* Work item:
Take each line from the entries that holds "textAlign" and copy it out.
···
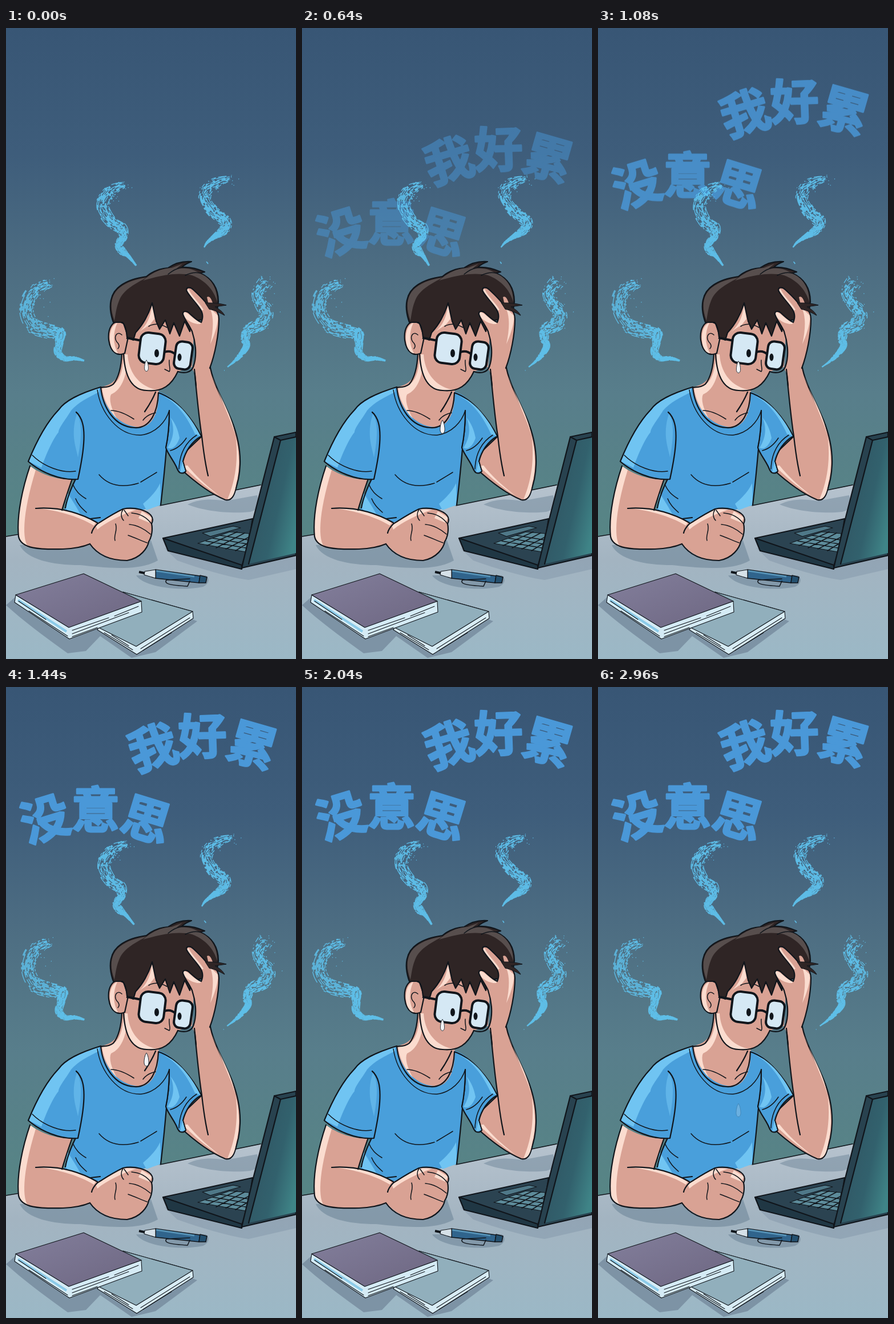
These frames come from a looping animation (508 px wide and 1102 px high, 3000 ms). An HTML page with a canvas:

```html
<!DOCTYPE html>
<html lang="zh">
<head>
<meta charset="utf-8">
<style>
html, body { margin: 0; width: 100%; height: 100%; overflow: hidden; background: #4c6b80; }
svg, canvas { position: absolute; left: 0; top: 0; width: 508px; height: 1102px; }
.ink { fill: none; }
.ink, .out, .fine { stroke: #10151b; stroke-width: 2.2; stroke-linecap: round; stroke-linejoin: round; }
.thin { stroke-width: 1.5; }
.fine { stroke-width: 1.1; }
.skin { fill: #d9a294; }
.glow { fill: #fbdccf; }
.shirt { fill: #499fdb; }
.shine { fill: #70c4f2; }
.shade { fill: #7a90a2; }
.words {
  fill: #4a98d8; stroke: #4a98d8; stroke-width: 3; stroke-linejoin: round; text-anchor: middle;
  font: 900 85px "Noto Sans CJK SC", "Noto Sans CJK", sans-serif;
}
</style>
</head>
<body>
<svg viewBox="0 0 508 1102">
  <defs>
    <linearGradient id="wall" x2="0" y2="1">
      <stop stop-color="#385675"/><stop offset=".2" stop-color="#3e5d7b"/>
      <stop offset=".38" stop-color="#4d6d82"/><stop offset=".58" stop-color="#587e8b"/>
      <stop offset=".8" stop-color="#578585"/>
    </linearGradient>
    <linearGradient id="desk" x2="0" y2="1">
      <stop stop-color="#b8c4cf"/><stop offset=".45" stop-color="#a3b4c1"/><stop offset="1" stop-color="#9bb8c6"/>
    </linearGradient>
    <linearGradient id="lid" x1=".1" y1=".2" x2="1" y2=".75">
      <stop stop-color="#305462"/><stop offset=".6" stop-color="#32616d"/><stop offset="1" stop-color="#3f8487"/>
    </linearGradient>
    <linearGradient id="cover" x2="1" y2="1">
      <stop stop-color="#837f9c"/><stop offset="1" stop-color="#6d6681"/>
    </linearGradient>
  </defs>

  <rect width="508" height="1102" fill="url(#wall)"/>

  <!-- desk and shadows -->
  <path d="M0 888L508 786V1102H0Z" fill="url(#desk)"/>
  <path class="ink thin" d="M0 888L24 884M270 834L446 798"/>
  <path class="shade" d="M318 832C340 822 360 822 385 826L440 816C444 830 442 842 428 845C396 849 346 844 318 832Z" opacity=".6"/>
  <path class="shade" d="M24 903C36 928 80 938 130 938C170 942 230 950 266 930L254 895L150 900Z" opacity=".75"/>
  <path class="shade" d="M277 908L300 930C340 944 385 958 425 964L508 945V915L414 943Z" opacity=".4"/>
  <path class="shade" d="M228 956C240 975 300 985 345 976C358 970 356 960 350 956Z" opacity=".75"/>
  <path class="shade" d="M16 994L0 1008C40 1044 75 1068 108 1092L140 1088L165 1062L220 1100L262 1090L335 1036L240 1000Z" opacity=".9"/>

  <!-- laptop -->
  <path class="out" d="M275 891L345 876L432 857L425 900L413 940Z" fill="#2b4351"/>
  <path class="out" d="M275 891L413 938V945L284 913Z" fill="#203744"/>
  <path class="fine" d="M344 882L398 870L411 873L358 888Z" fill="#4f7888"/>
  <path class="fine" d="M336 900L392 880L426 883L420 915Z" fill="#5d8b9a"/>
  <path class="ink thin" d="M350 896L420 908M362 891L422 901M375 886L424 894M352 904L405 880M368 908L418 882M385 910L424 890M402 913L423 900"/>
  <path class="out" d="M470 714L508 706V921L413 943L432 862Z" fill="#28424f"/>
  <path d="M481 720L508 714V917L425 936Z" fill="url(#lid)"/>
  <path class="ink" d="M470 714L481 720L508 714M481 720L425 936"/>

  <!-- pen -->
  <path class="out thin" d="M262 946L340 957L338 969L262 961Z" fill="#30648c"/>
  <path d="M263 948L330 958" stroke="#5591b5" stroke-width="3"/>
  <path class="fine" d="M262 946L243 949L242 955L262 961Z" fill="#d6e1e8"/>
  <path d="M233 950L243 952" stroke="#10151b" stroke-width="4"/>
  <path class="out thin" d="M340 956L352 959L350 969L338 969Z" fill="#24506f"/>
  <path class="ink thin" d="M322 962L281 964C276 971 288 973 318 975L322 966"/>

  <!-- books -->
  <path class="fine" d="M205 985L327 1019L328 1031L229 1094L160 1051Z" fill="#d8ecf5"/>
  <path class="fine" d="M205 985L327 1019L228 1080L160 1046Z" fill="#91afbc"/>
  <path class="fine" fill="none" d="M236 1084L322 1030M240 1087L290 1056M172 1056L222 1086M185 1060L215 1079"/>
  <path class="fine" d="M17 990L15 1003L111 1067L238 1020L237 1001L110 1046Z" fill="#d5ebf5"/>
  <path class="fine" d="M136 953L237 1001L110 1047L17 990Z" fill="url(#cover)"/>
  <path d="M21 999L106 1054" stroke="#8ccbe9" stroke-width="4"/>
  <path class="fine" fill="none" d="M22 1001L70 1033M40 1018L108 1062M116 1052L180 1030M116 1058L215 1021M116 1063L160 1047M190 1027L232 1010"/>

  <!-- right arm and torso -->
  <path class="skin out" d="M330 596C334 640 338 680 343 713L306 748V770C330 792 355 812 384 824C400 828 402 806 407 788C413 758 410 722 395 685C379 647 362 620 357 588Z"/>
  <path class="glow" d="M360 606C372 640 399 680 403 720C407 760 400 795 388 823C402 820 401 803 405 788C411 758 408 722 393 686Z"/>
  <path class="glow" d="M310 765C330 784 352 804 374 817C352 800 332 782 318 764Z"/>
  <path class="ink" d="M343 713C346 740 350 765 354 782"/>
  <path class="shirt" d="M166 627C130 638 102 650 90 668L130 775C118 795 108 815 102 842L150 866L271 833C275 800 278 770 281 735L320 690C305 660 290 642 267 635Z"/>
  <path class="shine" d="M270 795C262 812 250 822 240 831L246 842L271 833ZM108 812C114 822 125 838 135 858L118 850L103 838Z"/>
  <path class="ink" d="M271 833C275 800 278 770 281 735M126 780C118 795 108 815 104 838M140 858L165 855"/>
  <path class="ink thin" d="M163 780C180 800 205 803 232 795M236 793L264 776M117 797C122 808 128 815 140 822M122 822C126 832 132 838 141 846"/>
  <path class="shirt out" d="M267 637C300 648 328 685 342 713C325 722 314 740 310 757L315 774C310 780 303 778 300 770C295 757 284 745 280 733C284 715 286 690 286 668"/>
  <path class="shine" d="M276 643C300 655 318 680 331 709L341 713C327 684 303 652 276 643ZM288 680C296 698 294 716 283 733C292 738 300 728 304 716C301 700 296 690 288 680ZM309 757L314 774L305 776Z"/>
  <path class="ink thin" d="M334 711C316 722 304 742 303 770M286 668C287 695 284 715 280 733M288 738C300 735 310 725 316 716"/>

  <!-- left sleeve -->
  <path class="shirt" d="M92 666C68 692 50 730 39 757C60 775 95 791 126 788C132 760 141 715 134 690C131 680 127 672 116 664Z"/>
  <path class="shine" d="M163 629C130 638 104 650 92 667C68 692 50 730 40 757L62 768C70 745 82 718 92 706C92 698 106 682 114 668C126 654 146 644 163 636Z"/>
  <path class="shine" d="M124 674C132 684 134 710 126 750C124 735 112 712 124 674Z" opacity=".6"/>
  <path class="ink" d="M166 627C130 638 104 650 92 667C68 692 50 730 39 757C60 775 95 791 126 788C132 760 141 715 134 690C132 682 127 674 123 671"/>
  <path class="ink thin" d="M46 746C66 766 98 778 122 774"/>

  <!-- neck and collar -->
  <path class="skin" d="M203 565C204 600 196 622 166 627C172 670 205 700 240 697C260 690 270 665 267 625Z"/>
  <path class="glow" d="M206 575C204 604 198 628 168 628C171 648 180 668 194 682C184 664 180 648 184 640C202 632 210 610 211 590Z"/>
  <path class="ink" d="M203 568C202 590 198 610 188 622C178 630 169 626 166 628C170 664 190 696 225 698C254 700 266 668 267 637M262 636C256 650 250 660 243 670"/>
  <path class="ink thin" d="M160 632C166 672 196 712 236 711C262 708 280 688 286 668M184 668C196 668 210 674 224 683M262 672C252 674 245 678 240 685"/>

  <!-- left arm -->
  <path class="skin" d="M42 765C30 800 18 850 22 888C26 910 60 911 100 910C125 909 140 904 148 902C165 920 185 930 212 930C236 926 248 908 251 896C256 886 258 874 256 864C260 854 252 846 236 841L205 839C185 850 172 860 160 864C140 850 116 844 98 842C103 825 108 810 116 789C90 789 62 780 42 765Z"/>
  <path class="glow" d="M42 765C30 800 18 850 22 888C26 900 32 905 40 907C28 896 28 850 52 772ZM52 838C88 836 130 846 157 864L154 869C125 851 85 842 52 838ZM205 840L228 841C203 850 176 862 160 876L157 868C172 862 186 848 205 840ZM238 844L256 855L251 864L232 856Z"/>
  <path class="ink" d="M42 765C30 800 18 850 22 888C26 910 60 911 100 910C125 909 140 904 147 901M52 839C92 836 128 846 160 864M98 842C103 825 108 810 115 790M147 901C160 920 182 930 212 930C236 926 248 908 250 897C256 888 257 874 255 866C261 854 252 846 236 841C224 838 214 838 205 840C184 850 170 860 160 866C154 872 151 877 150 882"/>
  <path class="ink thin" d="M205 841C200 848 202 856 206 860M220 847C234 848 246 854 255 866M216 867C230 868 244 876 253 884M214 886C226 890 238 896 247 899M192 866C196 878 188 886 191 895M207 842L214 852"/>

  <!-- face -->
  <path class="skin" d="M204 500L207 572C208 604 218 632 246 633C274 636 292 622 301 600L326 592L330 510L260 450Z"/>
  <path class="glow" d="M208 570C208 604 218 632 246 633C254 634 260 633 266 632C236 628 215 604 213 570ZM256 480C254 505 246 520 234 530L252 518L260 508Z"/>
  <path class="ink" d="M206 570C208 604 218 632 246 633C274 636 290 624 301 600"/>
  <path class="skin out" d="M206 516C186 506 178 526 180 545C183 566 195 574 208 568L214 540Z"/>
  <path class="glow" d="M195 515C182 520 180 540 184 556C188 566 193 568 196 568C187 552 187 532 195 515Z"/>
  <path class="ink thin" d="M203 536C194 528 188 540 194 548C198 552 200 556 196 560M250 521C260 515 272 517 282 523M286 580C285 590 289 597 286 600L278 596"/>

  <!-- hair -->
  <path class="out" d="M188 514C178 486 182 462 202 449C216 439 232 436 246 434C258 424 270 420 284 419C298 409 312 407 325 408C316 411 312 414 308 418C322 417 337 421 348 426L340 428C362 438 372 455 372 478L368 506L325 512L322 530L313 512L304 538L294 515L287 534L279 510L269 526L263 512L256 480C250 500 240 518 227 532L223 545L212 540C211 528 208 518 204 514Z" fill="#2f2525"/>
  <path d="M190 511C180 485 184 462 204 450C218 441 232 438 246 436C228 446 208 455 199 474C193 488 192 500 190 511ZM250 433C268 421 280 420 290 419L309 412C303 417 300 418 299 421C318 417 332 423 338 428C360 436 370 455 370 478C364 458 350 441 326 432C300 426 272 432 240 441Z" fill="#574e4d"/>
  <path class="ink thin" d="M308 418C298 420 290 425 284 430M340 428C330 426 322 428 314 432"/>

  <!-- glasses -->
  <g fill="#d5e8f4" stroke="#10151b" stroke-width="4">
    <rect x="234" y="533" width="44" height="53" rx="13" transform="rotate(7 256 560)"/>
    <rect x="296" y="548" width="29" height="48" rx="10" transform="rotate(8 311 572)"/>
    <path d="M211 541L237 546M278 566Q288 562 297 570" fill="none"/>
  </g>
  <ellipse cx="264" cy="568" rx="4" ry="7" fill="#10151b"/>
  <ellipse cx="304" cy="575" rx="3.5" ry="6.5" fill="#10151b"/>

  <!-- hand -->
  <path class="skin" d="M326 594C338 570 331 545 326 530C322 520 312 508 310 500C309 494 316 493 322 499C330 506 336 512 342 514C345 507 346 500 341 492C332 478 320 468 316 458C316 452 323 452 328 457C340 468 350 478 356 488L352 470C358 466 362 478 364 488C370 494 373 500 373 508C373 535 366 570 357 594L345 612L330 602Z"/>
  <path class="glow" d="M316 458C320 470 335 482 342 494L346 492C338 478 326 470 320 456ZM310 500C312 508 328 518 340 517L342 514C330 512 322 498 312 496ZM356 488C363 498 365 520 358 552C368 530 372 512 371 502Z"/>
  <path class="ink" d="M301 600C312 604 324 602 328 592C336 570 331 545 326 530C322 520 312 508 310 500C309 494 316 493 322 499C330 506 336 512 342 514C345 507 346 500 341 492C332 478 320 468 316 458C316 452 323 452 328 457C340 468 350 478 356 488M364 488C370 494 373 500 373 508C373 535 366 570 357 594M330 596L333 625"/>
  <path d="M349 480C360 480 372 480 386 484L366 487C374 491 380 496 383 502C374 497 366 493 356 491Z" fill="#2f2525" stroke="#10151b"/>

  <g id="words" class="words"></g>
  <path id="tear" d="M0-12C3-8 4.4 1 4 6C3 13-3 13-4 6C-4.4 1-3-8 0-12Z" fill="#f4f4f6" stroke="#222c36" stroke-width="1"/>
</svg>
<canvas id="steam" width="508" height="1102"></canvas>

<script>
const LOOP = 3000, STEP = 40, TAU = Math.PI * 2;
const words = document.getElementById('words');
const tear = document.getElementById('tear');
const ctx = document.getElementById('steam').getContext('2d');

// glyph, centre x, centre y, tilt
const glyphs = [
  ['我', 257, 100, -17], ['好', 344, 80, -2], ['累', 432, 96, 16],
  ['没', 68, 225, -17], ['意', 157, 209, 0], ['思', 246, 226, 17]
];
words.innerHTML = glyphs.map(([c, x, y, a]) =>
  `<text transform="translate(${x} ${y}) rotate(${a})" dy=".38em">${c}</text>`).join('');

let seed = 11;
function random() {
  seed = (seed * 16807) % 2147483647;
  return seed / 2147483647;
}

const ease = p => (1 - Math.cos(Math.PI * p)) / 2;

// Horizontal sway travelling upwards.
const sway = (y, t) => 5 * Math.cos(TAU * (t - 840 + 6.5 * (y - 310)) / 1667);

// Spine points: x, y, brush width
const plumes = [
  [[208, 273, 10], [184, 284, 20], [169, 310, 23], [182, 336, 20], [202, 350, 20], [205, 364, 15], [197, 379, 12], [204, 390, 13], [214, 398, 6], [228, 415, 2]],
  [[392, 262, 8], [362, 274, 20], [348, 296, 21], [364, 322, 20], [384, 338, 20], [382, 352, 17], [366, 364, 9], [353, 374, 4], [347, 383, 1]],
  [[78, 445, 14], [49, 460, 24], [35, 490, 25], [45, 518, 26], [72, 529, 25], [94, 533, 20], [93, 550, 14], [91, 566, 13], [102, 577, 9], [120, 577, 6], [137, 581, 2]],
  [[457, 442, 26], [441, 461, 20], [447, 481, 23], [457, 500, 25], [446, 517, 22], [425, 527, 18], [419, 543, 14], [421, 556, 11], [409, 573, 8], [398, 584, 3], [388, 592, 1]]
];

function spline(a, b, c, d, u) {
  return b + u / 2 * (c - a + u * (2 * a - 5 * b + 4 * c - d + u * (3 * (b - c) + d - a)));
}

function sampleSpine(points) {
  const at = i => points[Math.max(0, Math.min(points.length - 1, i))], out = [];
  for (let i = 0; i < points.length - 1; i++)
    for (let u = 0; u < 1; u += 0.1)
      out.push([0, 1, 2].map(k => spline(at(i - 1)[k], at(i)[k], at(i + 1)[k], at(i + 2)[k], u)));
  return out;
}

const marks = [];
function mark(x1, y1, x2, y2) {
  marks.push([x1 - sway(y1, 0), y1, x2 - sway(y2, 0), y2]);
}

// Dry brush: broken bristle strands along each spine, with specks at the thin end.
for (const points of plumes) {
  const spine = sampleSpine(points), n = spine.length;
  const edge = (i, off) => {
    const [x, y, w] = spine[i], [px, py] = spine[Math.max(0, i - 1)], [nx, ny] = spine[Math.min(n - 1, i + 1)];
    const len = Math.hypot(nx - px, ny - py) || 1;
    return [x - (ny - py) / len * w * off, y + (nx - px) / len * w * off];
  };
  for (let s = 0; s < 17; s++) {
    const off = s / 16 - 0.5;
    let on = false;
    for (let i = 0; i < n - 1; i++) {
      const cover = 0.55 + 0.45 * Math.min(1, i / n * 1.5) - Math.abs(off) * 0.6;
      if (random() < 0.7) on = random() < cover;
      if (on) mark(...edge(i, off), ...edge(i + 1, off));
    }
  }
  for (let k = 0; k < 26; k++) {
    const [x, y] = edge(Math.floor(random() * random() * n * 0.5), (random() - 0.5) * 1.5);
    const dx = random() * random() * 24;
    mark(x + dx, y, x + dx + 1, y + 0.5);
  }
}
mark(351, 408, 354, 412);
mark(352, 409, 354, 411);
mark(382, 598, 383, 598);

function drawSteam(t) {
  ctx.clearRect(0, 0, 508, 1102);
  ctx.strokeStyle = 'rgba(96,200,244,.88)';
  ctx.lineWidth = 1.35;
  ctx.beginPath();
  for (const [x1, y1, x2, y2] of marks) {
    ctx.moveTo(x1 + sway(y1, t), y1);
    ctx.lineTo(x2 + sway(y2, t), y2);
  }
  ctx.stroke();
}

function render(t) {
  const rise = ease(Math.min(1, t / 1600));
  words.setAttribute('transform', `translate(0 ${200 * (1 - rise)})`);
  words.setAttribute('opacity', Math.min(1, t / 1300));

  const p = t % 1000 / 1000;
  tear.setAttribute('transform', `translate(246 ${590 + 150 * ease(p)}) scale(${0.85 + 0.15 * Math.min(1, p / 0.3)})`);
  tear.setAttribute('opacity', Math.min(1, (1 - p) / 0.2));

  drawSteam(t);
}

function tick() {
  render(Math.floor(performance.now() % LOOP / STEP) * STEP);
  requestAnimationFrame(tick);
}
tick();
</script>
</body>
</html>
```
···
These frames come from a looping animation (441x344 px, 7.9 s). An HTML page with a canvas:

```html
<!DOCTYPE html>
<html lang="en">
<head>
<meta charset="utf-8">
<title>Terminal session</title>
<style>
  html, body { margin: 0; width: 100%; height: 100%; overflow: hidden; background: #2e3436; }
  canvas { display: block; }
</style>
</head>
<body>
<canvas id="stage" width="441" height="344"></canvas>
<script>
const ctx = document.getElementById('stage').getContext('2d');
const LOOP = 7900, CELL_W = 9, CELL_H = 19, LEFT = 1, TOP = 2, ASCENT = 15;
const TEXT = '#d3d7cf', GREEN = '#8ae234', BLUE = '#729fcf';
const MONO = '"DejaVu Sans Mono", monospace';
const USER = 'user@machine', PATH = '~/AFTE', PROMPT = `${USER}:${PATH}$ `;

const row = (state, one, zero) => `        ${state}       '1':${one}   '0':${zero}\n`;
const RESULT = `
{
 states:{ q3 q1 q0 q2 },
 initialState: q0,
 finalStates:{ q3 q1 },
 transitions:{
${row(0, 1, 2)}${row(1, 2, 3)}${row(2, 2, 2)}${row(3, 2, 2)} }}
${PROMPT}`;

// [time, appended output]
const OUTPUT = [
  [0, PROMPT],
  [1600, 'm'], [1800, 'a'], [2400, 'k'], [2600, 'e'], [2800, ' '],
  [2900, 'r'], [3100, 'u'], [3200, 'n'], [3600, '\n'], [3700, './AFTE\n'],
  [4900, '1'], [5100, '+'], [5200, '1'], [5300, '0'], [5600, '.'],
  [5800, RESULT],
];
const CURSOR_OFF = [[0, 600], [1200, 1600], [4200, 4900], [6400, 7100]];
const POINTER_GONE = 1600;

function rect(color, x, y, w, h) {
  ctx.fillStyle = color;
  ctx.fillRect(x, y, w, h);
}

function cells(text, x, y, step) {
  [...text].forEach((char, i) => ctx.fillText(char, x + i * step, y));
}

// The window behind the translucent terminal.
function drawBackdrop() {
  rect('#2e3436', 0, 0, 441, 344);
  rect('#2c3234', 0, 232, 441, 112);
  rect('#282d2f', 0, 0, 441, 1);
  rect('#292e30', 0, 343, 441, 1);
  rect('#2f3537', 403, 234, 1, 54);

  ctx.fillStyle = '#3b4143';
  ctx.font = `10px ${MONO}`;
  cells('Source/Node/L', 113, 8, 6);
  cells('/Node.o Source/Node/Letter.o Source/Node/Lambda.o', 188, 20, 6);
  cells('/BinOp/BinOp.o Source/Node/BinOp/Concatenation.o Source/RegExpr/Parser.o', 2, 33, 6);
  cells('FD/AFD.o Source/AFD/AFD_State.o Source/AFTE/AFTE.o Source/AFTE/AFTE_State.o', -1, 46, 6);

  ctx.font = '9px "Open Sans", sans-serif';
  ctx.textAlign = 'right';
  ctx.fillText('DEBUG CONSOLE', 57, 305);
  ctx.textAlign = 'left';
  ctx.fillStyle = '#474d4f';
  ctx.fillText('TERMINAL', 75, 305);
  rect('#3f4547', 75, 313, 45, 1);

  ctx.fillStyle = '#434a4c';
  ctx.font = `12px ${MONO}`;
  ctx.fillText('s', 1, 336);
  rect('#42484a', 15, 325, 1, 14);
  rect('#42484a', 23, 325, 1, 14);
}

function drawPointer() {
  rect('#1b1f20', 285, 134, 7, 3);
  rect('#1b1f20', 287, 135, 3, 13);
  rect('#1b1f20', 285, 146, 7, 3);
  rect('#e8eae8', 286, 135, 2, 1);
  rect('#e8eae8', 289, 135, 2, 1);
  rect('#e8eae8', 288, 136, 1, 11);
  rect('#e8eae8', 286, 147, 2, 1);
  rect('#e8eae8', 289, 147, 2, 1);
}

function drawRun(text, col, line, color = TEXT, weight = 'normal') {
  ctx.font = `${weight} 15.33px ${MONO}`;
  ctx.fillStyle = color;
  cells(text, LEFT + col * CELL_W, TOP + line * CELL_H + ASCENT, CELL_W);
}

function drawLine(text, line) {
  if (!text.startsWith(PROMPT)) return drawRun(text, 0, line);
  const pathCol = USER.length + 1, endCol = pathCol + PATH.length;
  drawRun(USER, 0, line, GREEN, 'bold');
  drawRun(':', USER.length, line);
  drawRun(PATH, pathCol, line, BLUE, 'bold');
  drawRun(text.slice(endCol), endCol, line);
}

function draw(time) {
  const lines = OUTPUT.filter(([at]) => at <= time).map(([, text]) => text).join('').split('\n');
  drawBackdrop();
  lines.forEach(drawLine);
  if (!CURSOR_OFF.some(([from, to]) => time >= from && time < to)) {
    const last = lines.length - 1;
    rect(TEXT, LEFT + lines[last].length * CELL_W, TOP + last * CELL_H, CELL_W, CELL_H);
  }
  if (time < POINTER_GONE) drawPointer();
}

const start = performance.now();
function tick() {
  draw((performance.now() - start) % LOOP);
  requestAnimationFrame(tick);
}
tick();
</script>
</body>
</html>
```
···
* Answer section:
  ctx.textAlign = 'right';
  ctx.textAlign = 'left';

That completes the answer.